• Work request:
The response must consist of each line in the listing that has the word "field" in it.

____ Material for this task

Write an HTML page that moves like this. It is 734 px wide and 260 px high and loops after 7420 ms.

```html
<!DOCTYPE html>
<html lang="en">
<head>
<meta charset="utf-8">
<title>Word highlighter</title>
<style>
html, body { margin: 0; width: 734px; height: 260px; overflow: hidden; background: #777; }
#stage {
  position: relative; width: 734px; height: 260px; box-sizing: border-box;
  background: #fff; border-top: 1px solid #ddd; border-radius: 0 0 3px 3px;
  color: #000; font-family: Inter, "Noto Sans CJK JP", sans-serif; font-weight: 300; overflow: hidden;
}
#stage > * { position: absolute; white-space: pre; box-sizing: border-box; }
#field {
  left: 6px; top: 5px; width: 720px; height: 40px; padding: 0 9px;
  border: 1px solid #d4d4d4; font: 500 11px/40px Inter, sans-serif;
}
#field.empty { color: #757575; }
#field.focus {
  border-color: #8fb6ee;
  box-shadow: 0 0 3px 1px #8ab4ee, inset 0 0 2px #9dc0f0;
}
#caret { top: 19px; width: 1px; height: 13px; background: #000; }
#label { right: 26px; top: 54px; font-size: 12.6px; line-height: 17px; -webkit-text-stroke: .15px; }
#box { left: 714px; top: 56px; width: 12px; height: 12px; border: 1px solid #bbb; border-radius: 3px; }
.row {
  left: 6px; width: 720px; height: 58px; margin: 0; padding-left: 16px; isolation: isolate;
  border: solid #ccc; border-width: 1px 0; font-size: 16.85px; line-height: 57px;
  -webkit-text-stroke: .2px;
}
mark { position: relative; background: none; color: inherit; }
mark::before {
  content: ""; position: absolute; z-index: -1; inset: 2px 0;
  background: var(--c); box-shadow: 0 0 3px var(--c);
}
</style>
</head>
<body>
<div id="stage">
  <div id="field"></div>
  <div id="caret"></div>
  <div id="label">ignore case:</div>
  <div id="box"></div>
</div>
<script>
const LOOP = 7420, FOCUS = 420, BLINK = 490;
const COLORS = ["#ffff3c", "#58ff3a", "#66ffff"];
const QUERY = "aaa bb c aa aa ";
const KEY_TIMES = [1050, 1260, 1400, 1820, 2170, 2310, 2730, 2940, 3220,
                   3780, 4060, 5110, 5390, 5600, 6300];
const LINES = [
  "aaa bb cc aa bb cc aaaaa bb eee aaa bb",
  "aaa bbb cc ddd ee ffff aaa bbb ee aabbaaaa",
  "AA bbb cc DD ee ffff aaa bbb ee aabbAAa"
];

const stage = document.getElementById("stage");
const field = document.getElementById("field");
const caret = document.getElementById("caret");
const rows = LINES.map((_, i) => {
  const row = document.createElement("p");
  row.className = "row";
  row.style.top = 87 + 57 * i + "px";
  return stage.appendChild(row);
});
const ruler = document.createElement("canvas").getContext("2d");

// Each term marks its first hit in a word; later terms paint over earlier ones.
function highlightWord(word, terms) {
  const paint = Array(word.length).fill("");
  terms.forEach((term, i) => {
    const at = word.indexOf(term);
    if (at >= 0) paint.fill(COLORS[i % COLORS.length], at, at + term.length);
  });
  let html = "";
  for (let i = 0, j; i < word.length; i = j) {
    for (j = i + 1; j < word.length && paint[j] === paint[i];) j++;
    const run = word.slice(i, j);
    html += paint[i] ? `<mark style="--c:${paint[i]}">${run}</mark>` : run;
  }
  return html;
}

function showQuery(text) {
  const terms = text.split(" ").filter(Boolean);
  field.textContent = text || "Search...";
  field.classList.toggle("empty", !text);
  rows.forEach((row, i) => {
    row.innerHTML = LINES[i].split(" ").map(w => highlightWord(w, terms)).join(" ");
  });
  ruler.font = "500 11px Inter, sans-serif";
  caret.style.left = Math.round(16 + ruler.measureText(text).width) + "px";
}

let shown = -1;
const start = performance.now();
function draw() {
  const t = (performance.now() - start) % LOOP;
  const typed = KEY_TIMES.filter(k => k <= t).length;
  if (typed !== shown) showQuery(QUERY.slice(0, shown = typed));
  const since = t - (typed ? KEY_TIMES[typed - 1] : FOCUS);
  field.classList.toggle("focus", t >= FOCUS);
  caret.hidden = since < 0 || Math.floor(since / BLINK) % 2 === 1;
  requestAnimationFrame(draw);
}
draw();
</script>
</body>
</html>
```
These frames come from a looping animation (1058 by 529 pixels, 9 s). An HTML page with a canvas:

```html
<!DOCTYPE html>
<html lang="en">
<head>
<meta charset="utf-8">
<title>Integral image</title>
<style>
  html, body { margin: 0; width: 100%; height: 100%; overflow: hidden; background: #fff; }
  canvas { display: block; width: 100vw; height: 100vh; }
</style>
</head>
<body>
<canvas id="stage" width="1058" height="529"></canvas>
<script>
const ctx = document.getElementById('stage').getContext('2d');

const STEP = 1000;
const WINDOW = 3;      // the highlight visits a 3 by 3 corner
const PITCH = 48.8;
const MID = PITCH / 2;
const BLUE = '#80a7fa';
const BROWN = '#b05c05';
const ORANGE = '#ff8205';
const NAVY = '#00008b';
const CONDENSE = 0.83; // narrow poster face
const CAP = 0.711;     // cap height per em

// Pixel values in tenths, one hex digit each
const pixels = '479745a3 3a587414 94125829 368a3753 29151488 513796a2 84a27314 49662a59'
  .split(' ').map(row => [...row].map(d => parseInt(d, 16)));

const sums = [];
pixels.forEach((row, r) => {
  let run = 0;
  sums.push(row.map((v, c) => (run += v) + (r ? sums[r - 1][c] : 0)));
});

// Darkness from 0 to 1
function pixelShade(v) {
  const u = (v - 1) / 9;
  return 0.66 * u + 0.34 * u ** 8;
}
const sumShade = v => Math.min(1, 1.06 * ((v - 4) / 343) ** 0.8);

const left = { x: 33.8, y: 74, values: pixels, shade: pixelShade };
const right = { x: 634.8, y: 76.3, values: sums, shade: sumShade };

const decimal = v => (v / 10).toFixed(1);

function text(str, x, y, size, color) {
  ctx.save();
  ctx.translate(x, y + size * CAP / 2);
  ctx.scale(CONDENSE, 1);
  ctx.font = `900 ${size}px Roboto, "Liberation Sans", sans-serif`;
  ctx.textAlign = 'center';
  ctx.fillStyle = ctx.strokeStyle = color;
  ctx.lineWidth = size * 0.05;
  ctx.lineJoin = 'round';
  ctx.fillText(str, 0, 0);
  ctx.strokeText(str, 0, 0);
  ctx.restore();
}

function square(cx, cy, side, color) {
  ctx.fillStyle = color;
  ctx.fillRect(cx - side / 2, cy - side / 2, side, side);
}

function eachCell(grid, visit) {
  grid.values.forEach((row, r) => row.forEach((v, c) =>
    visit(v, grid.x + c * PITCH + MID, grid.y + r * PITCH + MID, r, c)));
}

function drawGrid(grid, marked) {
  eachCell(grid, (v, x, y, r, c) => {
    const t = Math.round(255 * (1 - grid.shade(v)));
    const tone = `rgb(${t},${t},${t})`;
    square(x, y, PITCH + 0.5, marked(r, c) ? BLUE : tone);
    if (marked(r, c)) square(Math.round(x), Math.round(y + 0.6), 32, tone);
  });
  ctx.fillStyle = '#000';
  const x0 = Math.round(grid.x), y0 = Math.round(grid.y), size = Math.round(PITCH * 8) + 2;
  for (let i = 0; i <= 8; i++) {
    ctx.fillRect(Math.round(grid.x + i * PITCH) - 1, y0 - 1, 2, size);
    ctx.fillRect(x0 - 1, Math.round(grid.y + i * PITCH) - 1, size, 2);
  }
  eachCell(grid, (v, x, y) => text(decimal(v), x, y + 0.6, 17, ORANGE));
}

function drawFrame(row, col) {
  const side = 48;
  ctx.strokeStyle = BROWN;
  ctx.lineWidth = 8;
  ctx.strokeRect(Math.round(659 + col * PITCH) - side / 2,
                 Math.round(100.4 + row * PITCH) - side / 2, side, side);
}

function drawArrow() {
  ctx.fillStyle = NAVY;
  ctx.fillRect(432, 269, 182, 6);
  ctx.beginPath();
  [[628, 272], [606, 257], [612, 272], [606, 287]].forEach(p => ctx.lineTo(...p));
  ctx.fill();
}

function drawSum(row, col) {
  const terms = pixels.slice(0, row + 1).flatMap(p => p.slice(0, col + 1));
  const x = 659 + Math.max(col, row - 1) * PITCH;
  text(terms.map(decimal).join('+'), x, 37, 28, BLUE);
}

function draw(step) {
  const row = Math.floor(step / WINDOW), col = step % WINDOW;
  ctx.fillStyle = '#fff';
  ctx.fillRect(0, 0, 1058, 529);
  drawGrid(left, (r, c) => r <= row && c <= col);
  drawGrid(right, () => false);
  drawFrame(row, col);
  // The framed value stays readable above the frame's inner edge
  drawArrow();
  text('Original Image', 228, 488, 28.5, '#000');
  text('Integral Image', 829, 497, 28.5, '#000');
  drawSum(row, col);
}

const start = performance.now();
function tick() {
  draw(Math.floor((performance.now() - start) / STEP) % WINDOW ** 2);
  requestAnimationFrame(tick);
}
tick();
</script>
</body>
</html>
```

________

• Output:
#field {
#field.empty { color: #757575; }
#field.focus {
  <div id="field"></div>
const field = document.getElementById("field");
  field.textContent = text || "Search...";
  field.classList.toggle("empty", !text);
  field.classList.toggle("focus", t >= FOCUS);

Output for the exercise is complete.